Nonprofit Marketing Plan
Developing a Public Service Announcement for Inclusion in your Nonprofit Marketing Plan
A Public Service Announcement (PSAs) first aired in the 1940’s during World War II as a means of boosting morale. Over time, they shifted away from a national propaganda focus and began to highlight special national issues concerning all Americans, especially in the nonprofit marketing arena.
Over the decades PSAs have become a major presence in U.S. television and radio, and for many years stations were required to air these “announcements for the public” as part of the station serving as a “public trustee”.
New PSAs continue to be produced and aired today promoting action from the public. Although stations are no longer mandated to air them for free, many cases still do, or the spots are offered at a very low cost.
Important Public Service Announcement Tips
Keep the Time
The golden rule of nonprofit public service announcements is “remember to keep to the exact time frame allotted by the station.” If a station requests a 30-second spot, they want exactly 30 seconds, no more, no less. A good rule of thumb is 70 words for 30 seconds, depending on the speed of the reader.
Although a word count serves as a guide, it is never a substitute for a stopwatch in hand. Time yourself on multiple read-through to make sure you can be consistent in your pacing. Less is more. Use words that have strong meaning and imagery but always concise. Words have power and even short sentences can have a big impact.
Focus on Local Topics
Focus on local topics and impacts in your public service announcements topics. If you have local chapters or are part of a larger nonprofit, it is always important to direct individuals to the state or local chapters. Sometimes you can use local volunteers or board members in the production and placement of spots to make their message more appealing to local stations. Remember that 75% of public service announcements focus on local impacts, with only 25% promoting national initiatives. If you write a national spot, it will be important to have a local tag line. When identifying what local markets your message should target and how they prefer to receive a message always refer to your nonprofit marketing plan.
Occasionally a charity will try to enlist the support of a celebrity. Some famous examples include Michael J. Fox’s PSAs for Parkinson’s disease and Stanley “Tookie” Williams on avoiding gangs. While famous celebrities may not be available for your Public Service Announcement, local experts and persons of influence are often equally powerful and can typically contribute in other areas of your nonprofit marketing strategies. Try contacting a local news anchor or athlete. Often times these individuals have more time available to support a local charity by being the voice for a public service announcement.

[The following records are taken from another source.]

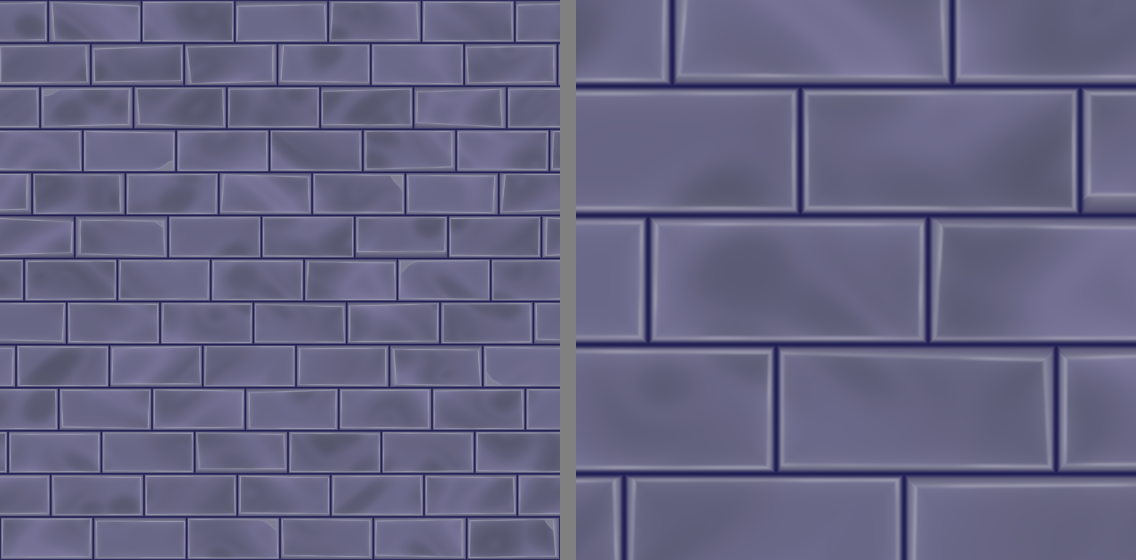
Left: the whole. Right: its middle third, enlarged.
Reproduce this texture procedurally as a three.js fragment shader.

```glsl
// Slate-violet brick wall with thin navy joints, uneven bevels and chipped corners.
varying vec2 vUv;

vec2 hash2(vec2 p) {
  vec3 q = fract(p.xyx * vec3(0.1031, 0.1030, 0.0973));
  q += dot(q, q.yzx + 33.33);
  return fract((q.xx + q.yz) * q.zy);
}

// Soft cellular noise: low at cell centres, high along the veins.
float softCells(vec2 p) {
  vec2 cell = floor(p);
  float sum = 0.0;
  for (int y = -1; y <= 1; y++) {
    for (int x = -1; x <= 1; x++) {
      vec2 id = cell + vec2(float(x), float(y));
      sum += exp(-14.0 * length(id + hash2(id + 7.0) - p));
    }
  }
  return -log(sum) / 14.0;
}

// Bevel widths at one corner of a brick; loose bricks are more crooked.
vec2 cornerInset(vec2 brick, vec2 corner, float loose) {
  vec2 h = hash2(brick * 5.0 + corner * 2.0 + 19.0);
  return 0.05 + 0.14 * loose * h * h;
}

void main() {
  // Six bricks across, thirteen rows; lengths are in brick heights.
  vec2 size = vec2(13.0 / 6.0, 1.0);
  vec2 wall = vUv * 13.0;
  vec2 grid = vUv * vec2(6.0, 13.0);
  float row = floor(grid.y);
  grid.x -= row * 0.543;
  vec2 brick = vec2(mod(floor(grid.x), 6.0), row);
  vec2 t = fract(grid);
  vec2 q = t * size;
  vec2 character = hash2(brick + 3.0);
  float loose = 0.2 + 0.8 * character.x * character.x;

  // Slanted inner edges of the four bevels.
  vec2 bl = cornerInset(brick, vec2(0.0, 0.0), loose);
  vec2 br = cornerInset(brick, vec2(1.0, 0.0), loose);
  vec2 tl = cornerInset(brick, vec2(0.0, 1.0), loose);
  vec2 tr = cornerInset(brick, vec2(1.0, 1.0), loose);
  float left = q.x - mix(bl.x, tl.x, t.y);
  float right = size.x - q.x - mix(br.x, tr.x, t.y);
  float bottom = q.y - mix(bl.y, br.y, t.x);
  float top = size.y - q.y - mix(tl.y, tr.y, t.x);
  float face = min(min(left, right), min(bottom, top));
  float upright = step(min(left, right), min(bottom, top));
  vec2 border = min(q, size - q);
  float joint = min(border.x, border.y);

  // Mottled face: dark pools between faint curling veins.
  vec2 warped = wall * vec2(0.62, 0.75) + character * 0.5;
  warped += 0.3 * sin(warped.yx * 2.6 + vec2(0.0, 1.7));
  float cells = softCells(warped);
  float vein = 0.5 + 0.5 * sin(cells * 9.0 + 2.0 * sin(warped.x * 1.7 + warped.y));
  float mottle = 0.65 * smoothstep(0.1, 0.65, cells) + 0.35 * vein * vein;
  mottle += 0.3 * (character.y - 0.5);
  vec3 color = mix(vec3(0.345, 0.345, 0.44), vec3(0.44, 0.43, 0.565), mottle);
  color += 0.05 * exp(-max(face, 0.0) * 14.0);

  // Rare chips cut diagonally across the corners, mostly upper ones.
  for (int i = 0; i < 4; i++) {
    vec2 corner = vec2(mod(float(i), 2.0), floor(float(i) / 2.0));
    vec2 roll = hash2(brick * 3.0 + corner * 11.0 + 41.0);
    vec2 k = mix(q, size - q, corner);
    float cut = k.x * mix(0.4, 1.1, roll.y) + k.y * mix(1.3, 0.8, roll.y) - 0.34 - 0.1 * roll.y;
    cut += 0.02 * sin(k.x * 17.0 + roll.y * 6.0);
    float chipped = step(0.98 - 0.02 * corner.y, roll.x) * smoothstep(-0.02, 0.02, face);
    color = mix(color, vec3(0.49, 0.49, 0.58), chipped * smoothstep(0.012, -0.012, cut));
    color += 0.05 * chipped * exp(-abs(cut) * 50.0);
  }

  // Bevels rise from a soft shadow to a pale inner edge.
  float slope = clamp(joint / max(joint - face, 0.02), 0.0, 1.0);
  vec3 bevel = mix(vec3(0.34, 0.33, 0.46), vec3(0.53, 0.53, 0.62), slope);
  bevel += mix(-0.05, 0.02, upright) * loose;
  color = mix(bevel, color, smoothstep(-0.02, 0.025, face));

  // Straight hairline highlight that fades along each edge.
  float along = mix(q.x * 2.3, q.y * 3.5, upright) + character.y * 6.28;
  float wear = 0.5 + 0.5 * sin(along + 1.5 * sin(along * 1.9 + brick.x));
  float shine = exp(-face * face * 4500.0) * (0.25 + 0.75 * wear);
  color = mix(color, vec3(0.61, 0.61, 0.69), 0.7 * shine * smoothstep(0.015, 0.045, joint));

  // Thin navy joints with a soft shadow.
  color = mix(vec3(0.24, 0.23, 0.40), color, smoothstep(0.01, 0.042, joint));
  color = mix(vec3(0.12, 0.12, 0.33), color, smoothstep(0.0, 0.025, joint));
  gl_FragColor = vec4(color, 1.0);
}
```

There is a debate among marketing plan professionals about whether it is best to use a professional announcer’s voice or even sound effects and background music. While there isn’t a consensus on the subject, my personal opinion is the more professional a public service announcement sounds the greater the impact it will have.
Always be sure to consult with the station manager before sending out any nonprofit public service announcement. Your first objective should be to contact the public service directors of the network outlets and the major independent stations. With over 900 television stations and 8,000 radio stations, there is very little uniformity within the broadcast industry about the number of PSAs allotted or the criteria used for selection. Sometimes it is best to offer a variety of scripts that include 60-, 30-, 20-, and 10-second spots along with the produced 30- second spot.